One of the most common tests in statistics is the t-test, used to determine whether the means of two groups are equal to each other. The assumption for the test is that both groups are sampled from normal distributions with equal variances. The null hypothesis is that the two means are equal, and the alternative is that they are not. It is known that under the null hypothesis, we can calculate a t-statistic that will follow a t-distribution with n1 + n2 - 2 degrees of freedom. There is also a widely used modification of the t-test, known as Welch's t-test that adjusts the number of degrees of freedom when the variances are thought not to be equal to each other. Before we can explore the test much further, we need to find an easy way to calculate the t-statistic.

The 20% Statistician: One-sided tests: Efficient and …

This is the first of three modules that will addresses the second area of statistical inference, which is hypothesis testing, in which a specific statement or hypothesis is generated about a population parameter, and sample statistics are used to assess the likelihood that the hypothesis is true. The hypothesis is based on available information and the investigator's belief about the population parameters. The process of hypothesis testing involves setting up two competing hypotheses, the null hypothesis and the alternate hypothesis. One selects a random sample (or multiple samples when there are more comparison groups), computes summary statistics and then assesses the likelihood that the sample data support the research or alternative hypothesis. Similar to estimation, the process of hypothesis testing is based on probability theory and the Central Limit Theorem.

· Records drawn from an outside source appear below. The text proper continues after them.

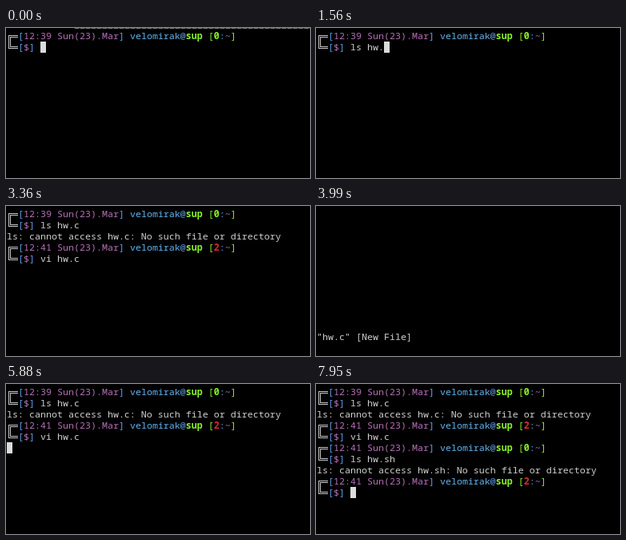
These frames come from a looping animation (380x188 px, 8 s). An HTML page:

```html
<!DOCTYPE html>
<html lang="en">
<head>
<meta charset="utf-8">
<title>Terminal session</title>
<style>
html, body { margin: 0; width: 100%; height: 100%; overflow: hidden; background: #000; }
#term {
  position: absolute; left: 0; top: 0; width: 380px; height: 188px;
  overflow: hidden; background: #000; color: #d0d0d0;
  font: 11.667px/14px "Noto Sans Mono", "DejaVu Sans Mono", monospace;
  font-variant-ligatures: none;
}
.row { position: absolute; left: 1px; height: 14px; white-space: pre; }
.blue { color: #5f9fee; }
.mauve { color: #b56fb5; }
.user { color: #62b4ee; }
.green { color: #87f02c; }
.red { color: #e02834; }
.inc { color: #62b4e4; }
.lib { color: #86c440; }
.dim { color: #263038; }
b { font-weight: 600; }
.status { color: #fff; font-weight: 600; }
.tag { display: inline-block; height: 14px; vertical-align: top; background: #d75f5f; color: #1c0808; }
.link {
  position: absolute; left: 3px; width: 12px; height: 17px; box-sizing: border-box;
  border: 3px double #c8c8c8; border-right: 0;
}
.cursor { position: absolute; width: 7px; height: 14px; background: #dcdcdc; }
.edge {
  position: absolute; left: 86px; top: 0; width: 294px; height: 1px;
  background: repeating-linear-gradient(90deg, #777 0 5px, #333 5px 7px);
}
</style>
</head>
<body>
<div id="term"></div>
<script>
const LOOP = 8000, CELL = 7, LINE = 14, LEFT = 1, TOP = 3;
const term = document.getElementById('term');
const paint = (name, text) => `<span class="${name}">${text}</span>`;
const bold = (name, text) => `<b class="${name}">${text}</b>`;
const open = paint('blue', '['), close = paint('blue', ']');

const header = (clock, code) =>
  '  ' + open + paint('mauve', clock + ' Sun(23).Mar') + close + ' ' +
  paint('user', 'velomirak') + paint('blue', '@') + bold('green', 'sup') + ' ' +
  paint('green', '[') + bold(code ? 'red' : 'green', code) +
  paint('blue', ':') + paint('mauve', '~') + paint('green', ']');
const missing = file => `ls: cannot access ${file}: No such file or directory`;

const include = lib => paint('inc', '#include') + ' ' + paint('lib', `&lt;${lib}&gt;`);
const source = [
  include('stdio.h'), include('stdlib.h'), '',
  'int main(int argc, char const* argv[]) {', '',
  '    fflush(stdout);',
  '    if (ferror(stdout)) exit(EXIT_FAILURE);',
  '    return EXIT_SUCCESS;', '}', paint('dim', '~')
];
const status = paint('status', paint('tag', '1 ') + ' ~/hw.c [c,utf-8,unix] o@o' +
  ' '.repeat(21) + paint('tag', '12:41'));
const notice = '"hw.c" [New File]';

const events = [];
const at = (time, change) => events.push([time, change]);
const cursor = (row, col) => s => { s.cursor = row === undefined ? null : [row, col]; };

function prompt(time, row, clock, code, delay = 0) {
  at(time, s => { s.rows[row] = header(clock, code); });
  at(time + delay, s => {
    s.rows[row + 1] = '  ' + open + paint('mauve', '$') + close + ' ';
    s.links.push(row);
    s.cursor = [row + 1, 6];
  });
}
function type(row, text, times) {
  times.forEach((time, i) => at(time, s => {
    s.rows[row] += text[i];
    s.cursor = [row, s.cursor ? s.cursor[1] + 1 : 7];
  }));
}
const print = (time, row, text) => at(time, s => { s.rows[row] = text; });

// First listing
prompt(0, 0, '12:39', 0);
at(0, s => { s.edge = true; });
at(90, s => { s.edge = false; });
type(1, 'ls hw.c', [700, 900, 1110, 1230, 1400, 1560, 1710]);
at(1820, cursor(2, 0));
print(1920, 2, missing('hw.c'));
prompt(2020, 3, '12:41', 2, 100);

// Editor
type(4, 'vi hw.c', [2430, 2550, 2670, 2790, 2910, 3030, 3150]);
at(3360, cursor());
at(3600, s => { s.editor = []; });
at(3740, s => { s.editor[11] = notice; });
at(4000, s => { s.editor = [...source, '', notice]; });
at(4140, s => { s.editor[10] = status; });
at(4300, cursor(4, 3));
[':', ':q', ':q!'].forEach((text, i) => at(5010 + i * 200, s => {
  s.editor[11] = text;
  s.cursor = [11, text.length];
}));
at(5790, cursor());
at(5880, s => { s.editor = null; s.cursor = [5, 0]; });

// Second listing
prompt(5910, 5, '12:41', 0, 90);
type(6, 'ls hw', [6180, 6300, 6450, 6600, 6750]);
type(6, '.sh', [6930, 7110, 7290]);
at(7500, cursor(7, 0));
print(7700, 7, missing('hw.sh'));
prompt(7800, 8, '12:41', 2, 150);

function draw(count) {
  const s = { rows: [], links: [], editor: null, cursor: null, edge: false };
  events.slice(0, count).forEach(([, change]) => change(s));
  const y = row => TOP + row * LINE;
  let html = (s.editor || s.rows)
    .map((text, row) => `<div class="row" style="top:${y(row)}px">${text}</div>`).join('');
  if (!s.editor) {
    html += s.links.map(row => `<div class="link" style="top:${y(row) + 6}px"></div>`).join('');
  }
  if (s.cursor) {
    const [row, col] = s.cursor;
    html += `<div class="cursor" style="left:${LEFT + col * CELL}px;top:${y(row)}px"></div>`;
  }
  if (s.edge) html += '<div class="edge"></div>';
  term.innerHTML = html;
}

let shown = -1;
const start = performance.now();
function tick() {
  const time = Math.max(0, performance.now() - start) % LOOP;
  const count = events.filter(([when]) => when <= time).length;
  if (count !== shown) draw(shown = count);
  requestAnimationFrame(tick);
}
tick();
</script>
</body>
</html>
```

You can only use the paired t–test when there is just one observation for each combination of the nominal values. If you have more than one observation for each combination, you have to use with replication. For example, if you had multiple counts of horseshoe crabs at each beach in each year, you'd have to do the two-way anova.

One and Two Tailed Tests - Mathematics A-Level Revision

Since the statistic is the same in both cases, it doesn't matter whether we use the correction or not; either way we'll see identical results when we compare the two methods using the techniques we've already described. Since the degree of freedom correction changes depending on the data, we can't simply perform the simulation and compare it to a different number of degrees of freedom. The other thing that changes when we apply the correction is the p-value that we would use to decide if there's enough evidence to reject the null hypothesis. What is the behaviour of the p-values? While not necessarily immediately obvious, under the null hypothesis, the p-values for any statistical test should form a uniform distribution between 0 and 1; that is, any value in the interval 0 to 1 is just as likely to occur as any other value. For a uniform distribution, the quantile function is just the identity function. A value of .5 is greater than 50% of the data; a value of .95 is greater than 95% of the data. As a quick check of this notion, let's look at the density of probability values when the null hypothesis is true: